Gert Conradt made the film in 1968, in connection with a camera seminar at the Deutsche Film und Fernsehakademi, Berlin, conducted by Michael Ballhaus, who worked with R.W. Fassbinder and later with Martin Scorsese. Gmelin's father was a filmmaker and theorist with radical political convictions, and the event that Conrad captured on film had been enacted by several of Gmelin's students and also Gmelin himself; he appears twice in the film. It documented a 'revolutionary' student action; its final goal was achieved when the final flag-bearer entered the Berlin town hall - the Schoberger Rathaus, where John F. Kennedy made his famous (and famously ungrammatical) 'Ich bin ein Berliner' speech - and reappeared on its balcony waving the red flag. Contrary to what has been written about Farbtest, Die Rote Fahne II, the elder Gmelin did not organize the action himself; he wasn't its 'director' as Gmelin fils is the director of the restaged event in Stockholm, using his own art students as participants in red-flag relay race. In contrast to the triumphant-or at least dramatic-finale of Conrad-s film, the last flag-bearer in Gmelin-s re-enactment enters Stockholm-s town hall but doesn-t appear above brandishing the red flag. The opportunities for revolutionary action are evidently foreclosed, or at least ambiguous, uncertain'. (-Revolutionary Time Warp: Felix Gmelin's Farbtest, Die Rote Fahne II' by David Rimanelli)
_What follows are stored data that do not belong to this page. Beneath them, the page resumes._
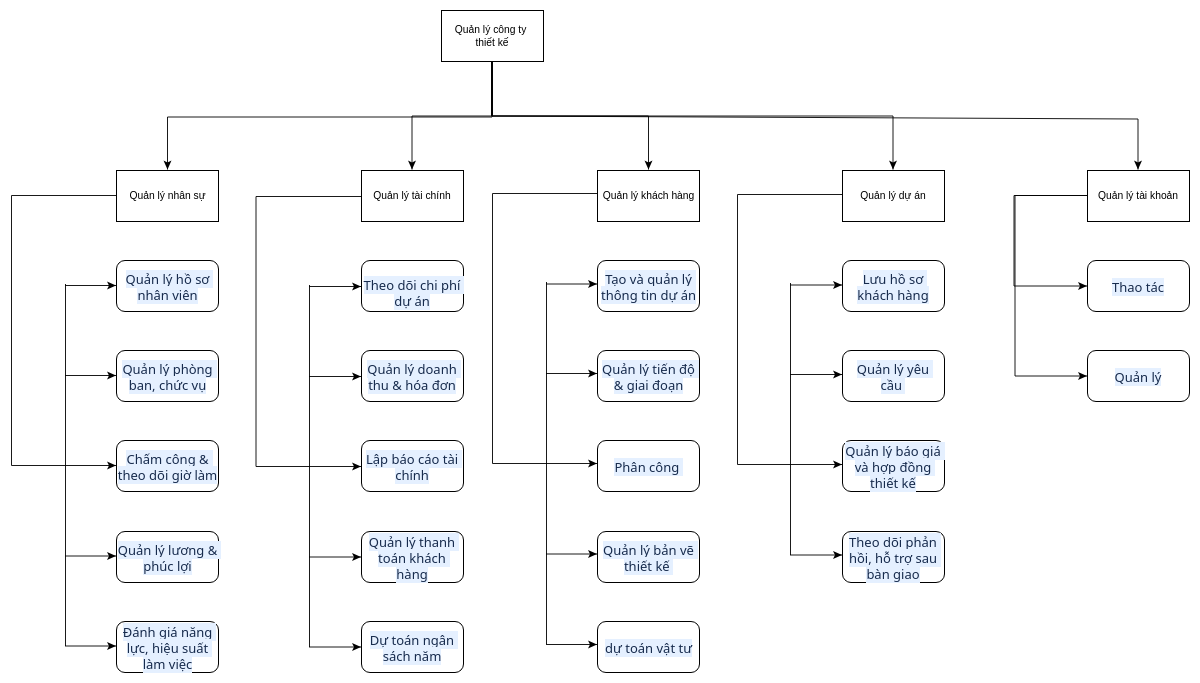
<!DOCTYPE html>
<html lang="vi">
<head>
<meta charset="utf-8">
<title>Quản lý công ty thiết kế</title>
<style>
:root { --paper: #fff; --line: #000; --leaf-text: #172b4d; --highlight: #e5f0ff; }
* { box-sizing: border-box; margin: 0; padding: 0; }
html, body { width: 1200px; height: 683px; overflow: hidden; background: var(--paper); }
.chart { position: relative; width: 1200px; height: 683px; overflow: hidden; }
.connectors { position: absolute; inset: 0; fill: none; stroke: var(--line); stroke-width: 0.9; }
.connectors marker { overflow: visible; }
.node { display: flex; align-items: center; justify-content: center; flex: none; width: 103px; height: 52px; border: 1px solid var(--line); text-align: center; white-space: nowrap; font-weight: 400; }
.head { background: var(--paper); color: var(--line); font: 10.3px/13px "Liberation Sans", Arial, sans-serif; padding-bottom: 1px; }
.root { position: absolute; left: 440.5px; top: 10px; }
.branch { position: absolute; top: 169.5px; display: flex; flex-direction: column; gap: 38.3px; list-style: none; }
.staff { left: 116px; }
.finance { left: 360.5px; }
.clients { left: 597px; }
.projects { left: 841.5px; }
.accounts { left: 1086.5px; }
.leaf { border-radius: 9px; color: var(--leaf-text); font: 13px/16px "Noto Sans", "Open Sans", sans-serif; padding-top: 2px; }
.lowered { padding-top: 14px; }
mark { color: inherit; background: var(--highlight); }
mark:not(:last-child) { padding-right: 4px; margin-right: -4px; }
</style>
</head>
<body>
<main class="chart">
  <svg class="connectors" width="1200" height="683" viewBox="0 0 1200 683" aria-hidden="true">
    <defs>
      <marker id="arrow" markerUnits="userSpaceOnUse" markerWidth="9" markerHeight="8" refX="9" refY="4" orient="auto">
        <polygon points="0,0 9,4 0,8 2,4" fill="#000" stroke="none"/>
      </marker>
    </defs>
    <g class="root-links" marker-end="url(#arrow)">
      <path d="M492 62V117H167.5V169.5"/>
      <path d="M492 62V116H412V169.5"/>
      <path d="M492 62V116H648.5V169.5"/>
      <path d="M492 62V116H893V169.5"/>
      <path d="M492 62V116L1138 119V169.5"/>
      <path d="M492 62V116" stroke-width="1.6" marker-end="none"/>
    </g>
    <g class="staff-links">
      <path d="M65.5 284V646"/>
      <g marker-end="url(#arrow)">
        <path d="M116 195.5H11.5V465.5H116"/>
        <path d="M65 285.5H116"/>
        <path d="M65 375.5H116"/>
        <path d="M65 556H116"/>
        <path d="M65 646H116"/>
      </g>
    </g>
    <g class="finance-links">
      <path d="M309.5 285V647"/>
      <g marker-end="url(#arrow)">
        <path d="M361 196.5H256V466.5H361"/>
        <path d="M309 286.5H361"/>
        <path d="M309 376.5H361"/>
        <path d="M309 557H361"/>
        <path d="M309 647H361"/>
      </g>
    </g>
    <g class="client-links">
      <path d="M546.5 282V644"/>
      <g marker-end="url(#arrow)">
        <path d="M597 193.5H492.5V463.5H597"/>
        <path d="M546 284H597"/>
        <path d="M546 373.5H597"/>
        <path d="M546 554H597"/>
        <path d="M546 644.5H597"/>
      </g>
    </g>
    <g class="project-links">
      <path d="M790.5 283V555"/>
      <g marker-end="url(#arrow)">
        <path d="M842 194.5H737.5V464.5H842"/>
        <path d="M790 285H842"/>
        <path d="M790 374.5H842"/>
        <path d="M790 555H842"/>
      </g>
    </g>
    <g class="account-links" marker-end="url(#arrow)">
      <path d="M1087 195.5H1014V286H1087"/>
      <path d="M1087 195.5H1015V376H1087"/>
    </g>
  </svg>

  <h1 class="node head root">Quản lý công ty&nbsp;<br>thiết kế</h1>

  <ul class="branch staff">
    <li class="node head">Quản lý nhân sự</li>
    <li class="node leaf"><p><mark>Quản lý hồ sơ</mark><br><mark>nhân viên</mark></p></li>
    <li class="node leaf"><p><mark>Quản lý phòng</mark><br><mark>ban, chức vụ</mark></p></li>
    <li class="node leaf"><p><mark>Chấm công &amp;</mark><br><mark>theo dõi giờ làm</mark></p></li>
    <li class="node leaf"><p><mark>Quản lý lương &amp;</mark><br><mark>phúc lợi</mark></p></li>
    <li class="node leaf"><p><mark>Đánh giá năng</mark><br><mark>lực, hiệu suất</mark><br><mark>làm việc</mark></p></li>
  </ul>

  <ul class="branch finance">
    <li class="node head">Quản lý tài chính</li>
    <li class="node leaf lowered"><p><mark>Theo dõi chi phí</mark><br><mark>dự án</mark></p></li>
    <li class="node leaf"><p><mark>Quản lý doanh</mark><br><mark>thu &amp; hóa đơn</mark></p></li>
    <li class="node leaf"><p><mark>Lập báo cáo tài</mark><br><mark>chính</mark></p></li>
    <li class="node leaf"><p><mark>Quản lý thanh</mark><br><mark>toán khách</mark><br><mark>hàng</mark></p></li>
    <li class="node leaf"><p><mark>Dự toán ngân</mark><br><mark>sách năm</mark></p></li>
  </ul>

  <ul class="branch clients">
    <li class="node head">Quản lý khách hàng</li>
    <li class="node leaf"><p><mark>Tạo và quản lý</mark><br><mark>thông tin dự án</mark></p></li>
    <li class="node leaf"><p><mark>Quản lý tiến độ</mark><br><mark>&amp; giai đoạn</mark></p></li>
    <li class="node leaf"><p><mark>Phân công&nbsp;</mark></p></li>
    <li class="node leaf"><p><mark>Quản lý bản vẽ</mark><br><mark>thiết kế&nbsp;</mark></p></li>
    <li class="node leaf"><p><mark>dự toán vật tư</mark></p></li>
  </ul>

  <ul class="branch projects">
    <li class="node head">Quản lý dự án</li>
    <li class="node leaf"><p><mark>Lưu hồ sơ</mark><br><mark>khách hàng</mark></p></li>
    <li class="node leaf"><p><mark>Quản lý yêu</mark><br><mark>cầu&nbsp;</mark></p></li>
    <li class="node leaf"><p><mark>Quản lý báo giá</mark><br><mark>và hợp đồng</mark><br><mark>thiết kế</mark></p></li>
    <li class="node leaf"><p><mark>Theo dõi phản</mark><br><mark>hồi, hỗ trợ sau</mark><br><mark>bàn giao</mark></p></li>
  </ul>

  <ul class="branch accounts">
    <li class="node head">Quản lý tài khoản</li>
    <li class="node leaf"><p><mark>Thao tác</mark></p></li>
    <li class="node leaf"><p><mark>Quản lý</mark></p></li>
  </ul>
</main>
</body>
</html>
'Baby (revolution) comeback' also aims to analyze the never ending Kosovar sitcom about lost chances and the 'civic option' in politics.
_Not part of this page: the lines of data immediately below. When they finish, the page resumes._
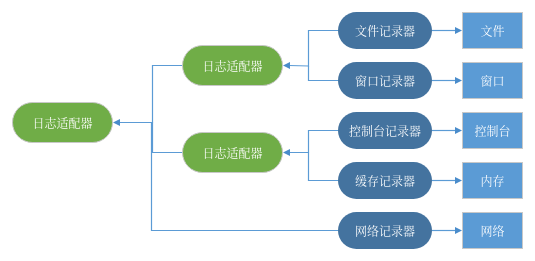
<!DOCTYPE html>
<html lang="zh-CN">
<head>
<meta charset="utf-8">
<title>日志适配器</title>
<style>
:root {
  --adapter: #70ad47;
  --recorder: #44739f;
  --target: #5b9bd5;
  --edge: #c8c8c8;
  --line: #5b9bd5;
  --arrow: #4a8ccb;
  --text: #fff;
}
* { box-sizing: border-box; }
html, body { margin: 0; }
body { width: 535px; height: 261px; overflow: hidden; background: #fff; }
.diagram {
  position: relative;
  width: 535px;
  height: 261px;
  font: 12px/1 "Noto Serif CJK SC", "Noto Serif", serif;
  color: var(--text);
}
.connectors { position: absolute; inset: 0; }
.wires { fill: none; stroke: var(--line); stroke-width: 1.2; }
.arrows { fill: var(--arrow); }
.node {
  position: absolute;
  display: flex;
  align-items: center;
  justify-content: center;
  white-space: nowrap;
}
.adapter {
  width: 101px;
  height: 41px;
  border: 1px solid var(--edge);
  border-radius: 21px;
  background: var(--adapter);
}
.root { left: 12px; top: 102px; }
.upper { left: 182px; top: 45px; }
.lower { left: 182px; top: 132px; }
.recorder {
  left: 338px;
  width: 94px;
  height: 37px;
  border-radius: 19px;
  background: var(--recorder);
}
.target {
  left: 462px;
  width: 61px;
  height: 37px;
  border: 1px solid var(--edge);
  background: var(--target);
}
.row-1 { top: 12px; }
.row-2 { top: 62px; }
.row-3 { top: 112px; }
.row-4 { top: 162px; }
.row-5 { top: 212px; }
</style>
</head>
<body>
<main class="diagram">
  <svg class="connectors" width="535" height="261" viewBox="0 0 535 261" aria-hidden="true">
    <defs>
      <g id="to-target">
        <path d="M432 0H456" class="wires"/>
        <polygon points="455,-3.5 462,0 455,3.5" class="arrows"/>
      </g>
    </defs>
    <g class="wires">
      <path d="M182 65.5H152.5V122.5H119"/>
      <path d="M182 152.5H152.5V122.5"/>
      <path d="M338 230.5H151.5V122.5"/>
      <path d="M338 30.5H308.5V66L289 65.5"/>
      <path d="M338 80.5H308.5V66"/>
      <path d="M338 130.5H308.5V152.5H289"/>
      <path d="M338 180.5H308.5V152.5"/>
    </g>
    <g class="arrows">
      <polygon points="113,122.5 120,119 120,126"/>
      <polygon points="283,65.5 290,62 290,69"/>
      <polygon points="283,152.5 290,149 290,156"/>
    </g>
    <use href="#to-target" y="30.5"/>
    <use href="#to-target" y="80.5"/>
    <use href="#to-target" y="130.5"/>
    <use href="#to-target" y="180.5"/>
    <use href="#to-target" y="230.5"/>
  </svg>

  <div class="node adapter root">日志适配器</div>
  <div class="node adapter upper">日志适配器</div>
  <div class="node adapter lower">日志适配器</div>

  <div class="node recorder row-1">文件记录器</div>
  <div class="node recorder row-2">窗口记录器</div>
  <div class="node recorder row-3">控制台记录器</div>
  <div class="node recorder row-4">缓存记录器</div>
  <div class="node recorder row-5">网络记录器</div>

  <div class="node target row-1">文件</div>
  <div class="node target row-2">窗口</div>
  <div class="node target row-3">控制台</div>
  <div class="node target row-4">内存</div>
  <div class="node target row-5">网络</div>
</main>
</body>
</html>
The revolution in Kosova was already televised.
'Baby (revolution) comeback' as a reenactment appears in a context and a country with no such practice in the art scene, a country with diminishing archival culture and disappearing public institutions that can function as a memory of a society - 'history making' as a tool for erasure and engineering the past for the present power players is a dominant practice in this country.
Year 2011, finds Levizja Vetevendosje! (Movement for Self-Determination) part of the Parliament of Kosova, with 12 seats out of 100 + 20 seats or until recently the third largest parliamentary group with 14 seats.
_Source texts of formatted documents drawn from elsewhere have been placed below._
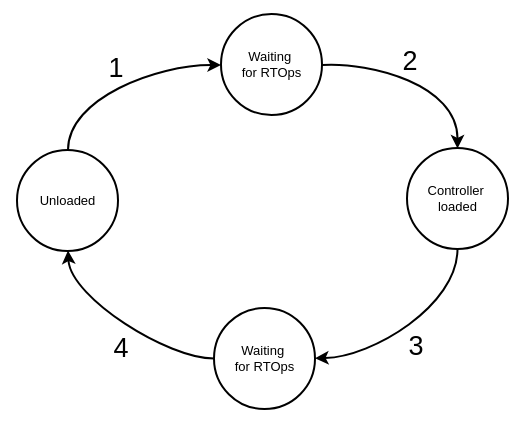
<!DOCTYPE html>
<html lang="en">
<head>
<meta charset="utf-8">
<title>Controller state cycle</title>
<style>
  :root {
    --ink: #000;
    --paper: #fff;
  }
  * { box-sizing: border-box; }
  body {
    margin: 0;
    overflow: hidden;
    background: var(--paper);
  }
  .diagram {
    position: relative;
    width: 524px;
    height: 424px;
    overflow: hidden;
    color: var(--ink);
    font-family: "Liberation Sans", Arial, sans-serif;
  }
  .transitions {
    position: absolute;
    inset: 0;
    display: block;
  }
  .transitions path {
    fill: none;
    stroke: var(--ink);
    stroke-width: 2;
  }
  .transitions polygon {
    fill: var(--ink);
  }
  .state {
    position: absolute;
    width: 103px;
    height: 103px;
    display: flex;
    align-items: center;
    justify-content: center;
    border: 2px solid var(--ink);
    border-radius: 50%;
    background: var(--paper);
    font-size: 13px;
    line-height: 16px;
    text-align: center;
    white-space: pre;
  }
  .unloaded { left: 16px; top: 149px; }
  .waiting-to-load { left: 220px; top: 13px; }
  .loaded { left: 406px; top: 147px; }
  .waiting-to-unload { left: 213px; top: 307px; }
  .step {
    position: absolute;
    width: 30px;
    font-size: 27px;
    line-height: 32px;
    text-align: center;
  }
  .step-1 { left: 101px; top: 52px; }
  .step-2 { left: 395px; top: 45px; }
  .step-3 { left: 401px; top: 330px; }
  .step-4 { left: 106px; top: 332px; }
</style>
</head>
<body>
<main class="diagram">
  <svg class="transitions" width="524" height="424" viewBox="0 0 524 424" aria-hidden="true">
    <defs>
      <polygon id="arrowhead" points="0,0 -14,7 -10.5,0 -14,-7"/>
    </defs>
    <path d="M68 150C68 98 157 65 211 65"/>
    <use href="#arrowhead" transform="translate(221 65)"/>
    <path d="M322 65C372 62 457 85 457.5 138"/>
    <use href="#arrowhead" transform="translate(457.5 148.5) rotate(90)"/>
    <path d="M457.5 249C457.5 306 372 357 325 358"/>
    <use href="#arrowhead" transform="translate(315 358.3) rotate(178)"/>
    <path d="M214 358.5C167 358.5 72 298 68.5 261"/>
    <use href="#arrowhead" transform="translate(68 250.5) rotate(-93)"/>
  </svg>

  <div class="state unloaded">Unloaded</div>
  <div class="state waiting-to-load">Waiting 
for RTOps</div>
  <div class="state loaded">Controller 
loaded</div>
  <div class="state waiting-to-unload">Waiting 
for RTOps</div>

  <span class="step step-1">1</span>
  <span class="step step-2">2</span>
  <span class="step step-3">3</span>
  <span class="step step-4">4</span>
</main>
</body>
</html>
'Baby (revolution) comeback' is a project by Albert Heta and Vala Osmani produced for Stacion - Center for Contemporary Art Prishtina, implemented in collaboration with Moderna Museet, Stockholm.
'Baby (revolution) comeback' is supported by The Swedish Institute (SI), Kosova Foundation for Open Society, Ministry of Culture, Youth and Sports, The Kosova Art Gallery, Technomarket and DZG.